On Friday, it’s the modern day harmonica wiz Maret at the Lakewood Cultural Center, 470 S. Allison in Lakewood, with his quartet. Born in Switzerland, Maret has earned a major reputation with Herbie Hancock and Pat Metheny. You always find his name near the top of the list when it comes to the miscellaneous instrument category in the DownBeat “Critics Poll.” Maret and company play at 7:30 p.m. ($20/$18 students and seniors, 303-987-7845).
Moving on to Saturday, it’s Anat Cohen at the Jewish arts festival known as JAAMM. When the Israeli-born Cohen came out on top in this year’s DownBeat poll of critics from across the globe, she gathered more votes than any other winner in any other category. On top of that, she also topped the list as the rising star on tenor saxophone. She’s impressive and she will have with her a band that features Shai Maestro on piano, Orlando Le Fleming on bass and Ziv Ravitz on drums (interestingly enough, during this tour’s stop in Seattle, Denver-raised Rudy Royston was on drums). She will also have her brother Avishi Cohen on trumpet. And in this year’s DownBeat survey, he was number one in the rising star trumpeter category. Cohen has been of this event in years past and she is a player. She performs at the Mizel Arts and Culture Center at the Jewish Community Center, 350 S. Dahlia at 8 p.m. ($25-$35, maccjcc.org/jaamm, 303-316-6360).
And there’s something more. On Sunday, Ron Carter brings his master bass to the Boulder Theater, 2032 14th St. in Boulder, for show at 8 p.m. ($25-$47.50, 303-786-7030). With Carter, there’s the fine, Canadian-born pianist Renee Rosnes (whose husband Bill Charlap recently appeared at Dazzle), Payton Crossley on drums and Rolando Morales-Matos on percussion. What do you need to say about Carter who has gone a long way in defining modern bass playing and who is featured on thousands of disc. And Rosnes has worked with many folk including Wayne Shorter (who like Carter was part of Miles Davis’ second great quintet).
\ On Saturday, the day before Carter hits Boulder, bassist Michael Moore joins the trio led by guitarist Dale Bruning at Dazzle, 930 Lincoln, at 7 and 9 p.m. ($15, 303-839-5900). Bruning is among the real treasures of this area – a point highlighted by his new double CD on the Jazz Link Enterprises label, Just between Us, that has Moore on bass and Bruning’s former student Bill Frisell.

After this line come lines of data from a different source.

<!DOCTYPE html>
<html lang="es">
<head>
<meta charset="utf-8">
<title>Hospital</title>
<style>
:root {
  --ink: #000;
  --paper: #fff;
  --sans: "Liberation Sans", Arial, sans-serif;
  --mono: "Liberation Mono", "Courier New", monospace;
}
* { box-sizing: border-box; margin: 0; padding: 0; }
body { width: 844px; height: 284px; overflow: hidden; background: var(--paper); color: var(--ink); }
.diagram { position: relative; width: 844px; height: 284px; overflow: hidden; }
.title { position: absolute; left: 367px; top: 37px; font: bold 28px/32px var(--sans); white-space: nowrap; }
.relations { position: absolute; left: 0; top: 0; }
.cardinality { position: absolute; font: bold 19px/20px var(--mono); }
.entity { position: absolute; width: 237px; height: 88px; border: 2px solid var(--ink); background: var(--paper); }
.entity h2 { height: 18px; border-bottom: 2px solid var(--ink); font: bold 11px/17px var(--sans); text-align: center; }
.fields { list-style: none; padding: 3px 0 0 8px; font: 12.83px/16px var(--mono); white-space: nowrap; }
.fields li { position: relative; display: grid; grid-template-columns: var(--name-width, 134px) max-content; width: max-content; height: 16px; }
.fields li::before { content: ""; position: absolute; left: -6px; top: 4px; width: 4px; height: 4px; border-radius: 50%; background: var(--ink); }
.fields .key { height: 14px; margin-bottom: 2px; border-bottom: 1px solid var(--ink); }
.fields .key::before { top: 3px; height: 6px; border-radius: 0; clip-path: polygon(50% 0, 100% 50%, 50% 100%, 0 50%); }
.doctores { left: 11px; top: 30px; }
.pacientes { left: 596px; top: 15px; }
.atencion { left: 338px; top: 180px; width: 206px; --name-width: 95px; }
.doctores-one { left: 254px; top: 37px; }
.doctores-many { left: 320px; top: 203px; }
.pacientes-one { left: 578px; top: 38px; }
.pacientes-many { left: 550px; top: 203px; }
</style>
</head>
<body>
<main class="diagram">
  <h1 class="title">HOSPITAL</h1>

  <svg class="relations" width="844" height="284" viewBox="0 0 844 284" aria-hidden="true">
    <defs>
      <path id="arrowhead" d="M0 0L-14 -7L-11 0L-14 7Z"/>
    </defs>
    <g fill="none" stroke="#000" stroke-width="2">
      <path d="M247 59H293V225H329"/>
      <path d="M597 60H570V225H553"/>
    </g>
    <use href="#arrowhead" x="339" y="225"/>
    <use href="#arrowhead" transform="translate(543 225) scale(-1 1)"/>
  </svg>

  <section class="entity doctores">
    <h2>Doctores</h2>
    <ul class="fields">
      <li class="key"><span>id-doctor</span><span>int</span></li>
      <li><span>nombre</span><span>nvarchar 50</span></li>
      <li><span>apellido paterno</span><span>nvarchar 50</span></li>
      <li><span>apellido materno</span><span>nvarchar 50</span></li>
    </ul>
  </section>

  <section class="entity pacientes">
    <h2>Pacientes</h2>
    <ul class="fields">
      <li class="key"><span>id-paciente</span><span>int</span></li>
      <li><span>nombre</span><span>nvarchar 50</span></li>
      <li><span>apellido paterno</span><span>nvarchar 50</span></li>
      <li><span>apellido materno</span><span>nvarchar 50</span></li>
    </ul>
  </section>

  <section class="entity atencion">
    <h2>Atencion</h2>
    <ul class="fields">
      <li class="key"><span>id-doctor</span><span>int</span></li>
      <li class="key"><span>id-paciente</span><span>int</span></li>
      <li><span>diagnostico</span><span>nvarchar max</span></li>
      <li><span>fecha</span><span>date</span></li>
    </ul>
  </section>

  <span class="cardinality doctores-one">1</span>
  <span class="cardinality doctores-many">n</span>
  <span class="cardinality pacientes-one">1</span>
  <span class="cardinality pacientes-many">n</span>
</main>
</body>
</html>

While Frisell won’t be at Dazzle on Saturday, Paul Romaine will, rounding out the trio with his drums.
Moore has worked with a large number of artists from Woody Herman to Freddie Hubbard, Jim Hall, Chet Baker and Marian McPartland (to name a few). And he is currently part of the Dave Brubeck Quartet. Bruning is a master and his new CD covers just about base there is.
And on Friday, it is bassist Ken Walker’s sextet making its monthly visit to Dazzle at 7 and 9 p.m. ($12/$8 students). While has decided to stay settled down here, he is very talented player who has frequently been asked to go out on the road by major players.
Dazzle also has guitarist Sean McGowan on Thursday with his quartet at 7 and 9 p.m. ($12/$8 students) and pop singer Kenya Johnson on Sunday at 6 and 8 p.m. ($15). On Monday and Tuesday, the club on Lincoln features two nights of music from the Colorado Conservatory of the Jazz Arts at 6:30 and 8:30 p.m. This training ground for students, so closely associated with drummer Romaine, simply does a great job.